▶ PROBLEM:
Reproduce exactly, from the data that follows, the line with "873Q494 881 499", the line with "1171L370 1176M447 1176L450", and every line that lies between them.

Stored data
..............................
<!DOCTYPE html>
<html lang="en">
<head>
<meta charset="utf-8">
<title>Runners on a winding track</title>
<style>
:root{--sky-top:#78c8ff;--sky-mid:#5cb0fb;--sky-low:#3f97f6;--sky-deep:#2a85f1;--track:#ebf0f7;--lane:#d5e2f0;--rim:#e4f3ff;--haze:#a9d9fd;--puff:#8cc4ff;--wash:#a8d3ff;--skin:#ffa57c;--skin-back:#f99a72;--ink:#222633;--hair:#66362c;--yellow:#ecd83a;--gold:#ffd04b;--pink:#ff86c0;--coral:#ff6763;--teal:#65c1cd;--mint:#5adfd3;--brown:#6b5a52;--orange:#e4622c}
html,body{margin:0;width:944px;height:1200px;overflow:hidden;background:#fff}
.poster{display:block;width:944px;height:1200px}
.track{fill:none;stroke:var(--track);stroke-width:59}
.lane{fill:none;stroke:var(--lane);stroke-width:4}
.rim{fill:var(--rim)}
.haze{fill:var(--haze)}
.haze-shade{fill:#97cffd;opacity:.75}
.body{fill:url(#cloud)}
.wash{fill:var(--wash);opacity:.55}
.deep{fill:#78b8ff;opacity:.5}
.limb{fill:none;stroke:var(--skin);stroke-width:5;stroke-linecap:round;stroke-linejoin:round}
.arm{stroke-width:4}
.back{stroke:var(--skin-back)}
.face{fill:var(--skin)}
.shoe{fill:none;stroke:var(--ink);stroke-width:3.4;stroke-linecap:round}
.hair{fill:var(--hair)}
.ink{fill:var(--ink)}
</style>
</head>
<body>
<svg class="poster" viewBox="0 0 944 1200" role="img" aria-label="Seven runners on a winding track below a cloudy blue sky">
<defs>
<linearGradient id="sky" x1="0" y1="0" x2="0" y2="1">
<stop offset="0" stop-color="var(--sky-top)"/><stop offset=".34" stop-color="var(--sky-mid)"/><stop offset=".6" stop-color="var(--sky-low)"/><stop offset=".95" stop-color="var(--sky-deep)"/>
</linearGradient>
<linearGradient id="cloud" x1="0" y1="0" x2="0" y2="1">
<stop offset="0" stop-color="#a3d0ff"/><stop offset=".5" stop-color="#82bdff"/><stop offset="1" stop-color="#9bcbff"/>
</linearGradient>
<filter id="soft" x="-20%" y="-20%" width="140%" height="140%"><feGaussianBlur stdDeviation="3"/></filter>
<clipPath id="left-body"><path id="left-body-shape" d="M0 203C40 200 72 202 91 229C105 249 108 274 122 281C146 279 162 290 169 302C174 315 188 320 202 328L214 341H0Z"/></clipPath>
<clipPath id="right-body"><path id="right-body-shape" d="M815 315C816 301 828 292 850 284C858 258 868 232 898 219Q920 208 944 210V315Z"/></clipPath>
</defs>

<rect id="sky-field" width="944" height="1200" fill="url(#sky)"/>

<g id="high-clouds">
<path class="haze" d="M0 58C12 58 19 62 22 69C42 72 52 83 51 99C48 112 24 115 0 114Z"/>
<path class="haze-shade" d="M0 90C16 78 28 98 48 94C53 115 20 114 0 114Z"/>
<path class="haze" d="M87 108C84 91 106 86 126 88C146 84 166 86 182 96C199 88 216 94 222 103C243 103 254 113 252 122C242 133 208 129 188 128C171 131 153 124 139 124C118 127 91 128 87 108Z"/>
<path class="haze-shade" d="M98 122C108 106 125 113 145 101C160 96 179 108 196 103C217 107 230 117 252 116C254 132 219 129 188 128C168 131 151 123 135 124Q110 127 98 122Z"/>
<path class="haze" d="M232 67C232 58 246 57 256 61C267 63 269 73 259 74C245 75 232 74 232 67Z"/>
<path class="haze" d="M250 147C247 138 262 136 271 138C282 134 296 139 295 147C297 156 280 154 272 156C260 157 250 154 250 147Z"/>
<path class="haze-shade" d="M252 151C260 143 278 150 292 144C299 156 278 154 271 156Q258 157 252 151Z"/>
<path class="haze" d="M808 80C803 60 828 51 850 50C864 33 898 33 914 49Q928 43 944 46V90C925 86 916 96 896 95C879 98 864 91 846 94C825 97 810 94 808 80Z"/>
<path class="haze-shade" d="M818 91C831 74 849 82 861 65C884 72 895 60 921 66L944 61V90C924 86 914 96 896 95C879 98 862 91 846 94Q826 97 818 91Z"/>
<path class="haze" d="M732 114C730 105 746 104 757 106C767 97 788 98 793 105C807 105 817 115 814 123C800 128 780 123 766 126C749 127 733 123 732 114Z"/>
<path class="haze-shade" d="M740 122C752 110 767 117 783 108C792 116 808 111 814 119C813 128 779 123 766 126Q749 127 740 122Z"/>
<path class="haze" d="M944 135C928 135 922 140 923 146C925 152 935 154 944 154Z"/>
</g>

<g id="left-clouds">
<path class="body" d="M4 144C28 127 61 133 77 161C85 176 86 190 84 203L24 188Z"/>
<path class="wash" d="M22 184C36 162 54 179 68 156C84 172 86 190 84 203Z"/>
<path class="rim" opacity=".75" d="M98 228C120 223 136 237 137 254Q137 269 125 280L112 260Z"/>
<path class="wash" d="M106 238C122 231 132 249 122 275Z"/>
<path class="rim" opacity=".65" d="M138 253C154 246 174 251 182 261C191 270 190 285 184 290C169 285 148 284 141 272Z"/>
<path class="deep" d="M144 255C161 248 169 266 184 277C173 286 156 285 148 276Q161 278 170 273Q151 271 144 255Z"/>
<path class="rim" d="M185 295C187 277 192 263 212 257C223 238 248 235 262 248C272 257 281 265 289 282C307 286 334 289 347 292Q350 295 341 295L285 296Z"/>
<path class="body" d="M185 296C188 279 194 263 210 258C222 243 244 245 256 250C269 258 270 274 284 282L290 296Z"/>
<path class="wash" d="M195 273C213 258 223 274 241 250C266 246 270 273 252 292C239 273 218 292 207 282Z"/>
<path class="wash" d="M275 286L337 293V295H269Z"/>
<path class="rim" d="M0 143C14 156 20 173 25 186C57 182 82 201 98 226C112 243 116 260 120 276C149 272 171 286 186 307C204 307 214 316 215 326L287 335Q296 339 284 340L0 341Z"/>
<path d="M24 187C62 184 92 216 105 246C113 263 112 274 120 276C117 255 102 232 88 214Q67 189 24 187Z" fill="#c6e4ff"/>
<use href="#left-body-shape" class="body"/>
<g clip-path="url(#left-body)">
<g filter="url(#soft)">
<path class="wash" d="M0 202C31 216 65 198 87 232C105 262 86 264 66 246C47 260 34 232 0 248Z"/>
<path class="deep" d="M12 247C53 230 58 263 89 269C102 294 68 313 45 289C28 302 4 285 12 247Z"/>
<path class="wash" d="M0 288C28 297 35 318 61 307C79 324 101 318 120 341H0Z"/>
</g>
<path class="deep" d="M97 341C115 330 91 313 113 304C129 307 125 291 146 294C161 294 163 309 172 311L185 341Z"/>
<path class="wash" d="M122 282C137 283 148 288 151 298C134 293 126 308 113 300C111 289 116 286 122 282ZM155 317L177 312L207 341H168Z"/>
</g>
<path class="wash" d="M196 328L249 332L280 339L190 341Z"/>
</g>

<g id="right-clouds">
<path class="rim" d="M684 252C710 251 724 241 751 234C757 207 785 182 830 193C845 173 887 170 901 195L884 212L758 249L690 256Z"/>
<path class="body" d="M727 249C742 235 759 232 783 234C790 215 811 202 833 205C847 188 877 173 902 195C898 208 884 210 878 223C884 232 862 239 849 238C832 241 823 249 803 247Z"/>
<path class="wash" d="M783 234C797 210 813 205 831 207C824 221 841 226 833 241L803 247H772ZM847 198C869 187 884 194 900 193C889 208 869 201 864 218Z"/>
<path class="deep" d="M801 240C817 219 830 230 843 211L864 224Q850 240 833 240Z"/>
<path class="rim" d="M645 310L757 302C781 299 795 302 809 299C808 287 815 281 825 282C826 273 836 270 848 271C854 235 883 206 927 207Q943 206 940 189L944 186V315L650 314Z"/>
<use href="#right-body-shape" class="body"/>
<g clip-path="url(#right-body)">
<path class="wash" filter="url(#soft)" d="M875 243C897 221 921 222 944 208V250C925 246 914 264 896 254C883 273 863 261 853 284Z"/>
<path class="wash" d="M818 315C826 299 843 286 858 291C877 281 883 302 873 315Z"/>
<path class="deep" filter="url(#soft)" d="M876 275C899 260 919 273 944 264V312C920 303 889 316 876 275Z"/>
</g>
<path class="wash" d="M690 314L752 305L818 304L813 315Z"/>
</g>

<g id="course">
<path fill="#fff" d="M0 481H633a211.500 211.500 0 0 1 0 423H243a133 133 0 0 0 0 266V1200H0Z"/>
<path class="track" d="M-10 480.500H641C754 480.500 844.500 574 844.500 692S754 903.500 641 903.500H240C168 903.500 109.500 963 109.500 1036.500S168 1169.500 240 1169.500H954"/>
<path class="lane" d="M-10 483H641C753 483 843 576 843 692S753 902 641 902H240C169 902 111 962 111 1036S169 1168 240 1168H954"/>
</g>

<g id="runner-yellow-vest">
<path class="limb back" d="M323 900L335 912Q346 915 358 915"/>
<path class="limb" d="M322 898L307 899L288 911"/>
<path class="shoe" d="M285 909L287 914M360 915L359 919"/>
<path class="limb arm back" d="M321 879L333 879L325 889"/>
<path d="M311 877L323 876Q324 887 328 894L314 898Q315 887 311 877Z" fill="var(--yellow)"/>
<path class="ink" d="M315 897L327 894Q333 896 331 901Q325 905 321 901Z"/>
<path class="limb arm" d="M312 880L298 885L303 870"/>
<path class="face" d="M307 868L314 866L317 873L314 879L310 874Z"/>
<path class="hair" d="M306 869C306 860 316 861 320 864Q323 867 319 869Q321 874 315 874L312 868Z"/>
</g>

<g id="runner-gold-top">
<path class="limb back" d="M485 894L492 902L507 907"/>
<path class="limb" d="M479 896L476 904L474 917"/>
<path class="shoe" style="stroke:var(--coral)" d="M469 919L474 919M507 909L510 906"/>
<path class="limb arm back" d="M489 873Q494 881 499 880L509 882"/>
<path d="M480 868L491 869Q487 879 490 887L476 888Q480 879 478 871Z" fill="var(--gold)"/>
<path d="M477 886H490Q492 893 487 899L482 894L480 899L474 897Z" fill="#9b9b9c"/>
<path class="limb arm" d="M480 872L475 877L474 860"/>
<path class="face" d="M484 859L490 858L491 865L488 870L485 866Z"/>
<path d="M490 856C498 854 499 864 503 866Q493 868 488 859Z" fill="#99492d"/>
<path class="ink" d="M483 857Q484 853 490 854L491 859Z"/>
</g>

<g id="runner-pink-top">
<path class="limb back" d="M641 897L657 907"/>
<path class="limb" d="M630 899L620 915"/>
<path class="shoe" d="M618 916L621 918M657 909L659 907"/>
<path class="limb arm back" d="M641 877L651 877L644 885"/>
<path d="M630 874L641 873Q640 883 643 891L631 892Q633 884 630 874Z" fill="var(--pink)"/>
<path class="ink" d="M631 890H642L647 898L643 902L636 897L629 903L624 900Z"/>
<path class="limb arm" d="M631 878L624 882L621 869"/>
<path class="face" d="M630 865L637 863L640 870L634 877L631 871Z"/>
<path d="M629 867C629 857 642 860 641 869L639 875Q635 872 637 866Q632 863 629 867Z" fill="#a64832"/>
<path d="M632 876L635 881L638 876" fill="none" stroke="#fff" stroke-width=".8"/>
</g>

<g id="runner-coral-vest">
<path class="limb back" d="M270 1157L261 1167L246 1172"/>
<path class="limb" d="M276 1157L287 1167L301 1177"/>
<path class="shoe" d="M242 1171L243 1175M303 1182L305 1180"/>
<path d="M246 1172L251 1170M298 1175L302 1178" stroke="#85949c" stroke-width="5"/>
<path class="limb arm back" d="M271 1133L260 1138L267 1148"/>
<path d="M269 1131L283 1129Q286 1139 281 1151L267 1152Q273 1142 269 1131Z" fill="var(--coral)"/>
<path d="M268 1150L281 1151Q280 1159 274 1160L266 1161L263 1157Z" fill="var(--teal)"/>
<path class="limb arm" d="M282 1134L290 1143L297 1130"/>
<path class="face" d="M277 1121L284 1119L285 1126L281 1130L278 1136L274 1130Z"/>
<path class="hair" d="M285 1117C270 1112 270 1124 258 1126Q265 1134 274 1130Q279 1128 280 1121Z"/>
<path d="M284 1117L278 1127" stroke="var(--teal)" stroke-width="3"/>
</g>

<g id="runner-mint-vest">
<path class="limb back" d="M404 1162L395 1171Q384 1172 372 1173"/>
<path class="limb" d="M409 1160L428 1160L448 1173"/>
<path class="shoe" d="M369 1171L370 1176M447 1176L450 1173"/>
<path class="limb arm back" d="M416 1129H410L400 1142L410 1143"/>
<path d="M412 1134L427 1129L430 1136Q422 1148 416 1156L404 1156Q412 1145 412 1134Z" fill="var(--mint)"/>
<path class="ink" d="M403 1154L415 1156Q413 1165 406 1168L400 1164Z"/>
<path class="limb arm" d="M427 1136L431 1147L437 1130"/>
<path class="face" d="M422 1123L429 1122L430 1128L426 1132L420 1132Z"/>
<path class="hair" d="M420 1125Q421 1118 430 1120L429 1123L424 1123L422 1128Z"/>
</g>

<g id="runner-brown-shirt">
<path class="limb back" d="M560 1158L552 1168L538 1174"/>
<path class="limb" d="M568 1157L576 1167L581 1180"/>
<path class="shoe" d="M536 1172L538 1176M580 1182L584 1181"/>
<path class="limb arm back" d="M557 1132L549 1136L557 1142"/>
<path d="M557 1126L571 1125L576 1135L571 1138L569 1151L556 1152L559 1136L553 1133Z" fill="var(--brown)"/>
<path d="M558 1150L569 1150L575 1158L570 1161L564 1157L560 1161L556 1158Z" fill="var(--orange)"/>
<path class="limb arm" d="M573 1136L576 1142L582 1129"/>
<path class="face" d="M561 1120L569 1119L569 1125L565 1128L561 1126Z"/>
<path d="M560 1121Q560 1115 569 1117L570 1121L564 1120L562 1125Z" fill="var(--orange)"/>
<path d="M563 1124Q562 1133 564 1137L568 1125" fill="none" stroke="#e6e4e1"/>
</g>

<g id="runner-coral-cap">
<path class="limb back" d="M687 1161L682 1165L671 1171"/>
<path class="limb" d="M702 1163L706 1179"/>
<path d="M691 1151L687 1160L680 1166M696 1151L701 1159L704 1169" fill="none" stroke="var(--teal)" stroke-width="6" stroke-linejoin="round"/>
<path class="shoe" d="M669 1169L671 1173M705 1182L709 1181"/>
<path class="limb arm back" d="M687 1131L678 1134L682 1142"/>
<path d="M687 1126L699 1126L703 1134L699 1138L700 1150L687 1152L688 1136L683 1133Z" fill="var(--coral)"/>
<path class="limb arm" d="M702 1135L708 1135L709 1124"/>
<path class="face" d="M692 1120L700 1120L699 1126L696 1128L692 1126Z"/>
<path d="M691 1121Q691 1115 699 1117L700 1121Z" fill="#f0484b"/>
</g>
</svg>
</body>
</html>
..............................
▶ EXERCISE OUTPUT:
<path class="limb arm back" d="M489 873Q494 881 499 880L509 882"/>
<path d="M480 868L491 869Q487 879 490 887L476 888Q480 879 478 871Z" fill="var(--gold)"/>
<path d="M477 886H490Q492 893 487 899L482 894L480 899L474 897Z" fill="#9b9b9c"/>
<path class="limb arm" d="M480 872L475 877L474 860"/>
<path class="face" d="M484 859L490 858L491 865L488 870L485 866Z"/>
<path d="M490 856C498 854 499 864 503 866Q493 868 488 859Z" fill="#99492d"/>
<path class="ink" d="M483 857Q484 853 490 854L491 859Z"/>
</g>

<g id="runner-pink-top">
<path class="limb back" d="M641 897L657 907"/>
<path class="limb" d="M630 899L620 915"/>
<path class="shoe" d="M618 916L621 918M657 909L659 907"/>
<path class="limb arm back" d="M641 877L651 877L644 885"/>
<path d="M630 874L641 873Q640 883 643 891L631 892Q633 884 630 874Z" fill="var(--pink)"/>
<path class="ink" d="M631 890H642L647 898L643 902L636 897L629 903L624 900Z"/>
<path class="limb arm" d="M631 878L624 882L621 869"/>
<path class="face" d="M630 865L637 863L640 870L634 877L631 871Z"/>
<path d="M629 867C629 857 642 860 641 869L639 875Q635 872 637 866Q632 863 629 867Z" fill="#a64832"/>
<path d="M632 876L635 881L638 876" fill="none" stroke="#fff" stroke-width=".8"/>
</g>

<g id="runner-coral-vest">
<path class="limb back" d="M270 1157L261 1167L246 1172"/>
<path class="limb" d="M276 1157L287 1167L301 1177"/>
<path class="shoe" d="M242 1171L243 1175M303 1182L305 1180"/>
<path d="M246 1172L251 1170M298 1175L302 1178" stroke="#85949c" stroke-width="5"/>
<path class="limb arm back" d="M271 1133L260 1138L267 1148"/>
<path d="M269 1131L283 1129Q286 1139 281 1151L267 1152Q273 1142 269 1131Z" fill="var(--coral)"/>
<path d="M268 1150L281 1151Q280 1159 274 1160L266 1161L263 1157Z" fill="var(--teal)"/>
<path class="limb arm" d="M282 1134L290 1143L297 1130"/>
<path class="face" d="M277 1121L284 1119L285 1126L281 1130L278 1136L274 1130Z"/>
<path class="hair" d="M285 1117C270 1112 270 1124 258 1126Q265 1134 274 1130Q279 1128 280 1121Z"/>
<path d="M284 1117L278 1127" stroke="var(--teal)" stroke-width="3"/>
</g>

<g id="runner-mint-vest">
<path class="limb back" d="M404 1162L395 1171Q384 1172 372 1173"/>
<path class="limb" d="M409 1160L428 1160L448 1173"/>
<path class="shoe" d="M369 1171L370 1176M447 1176L450 1173"/>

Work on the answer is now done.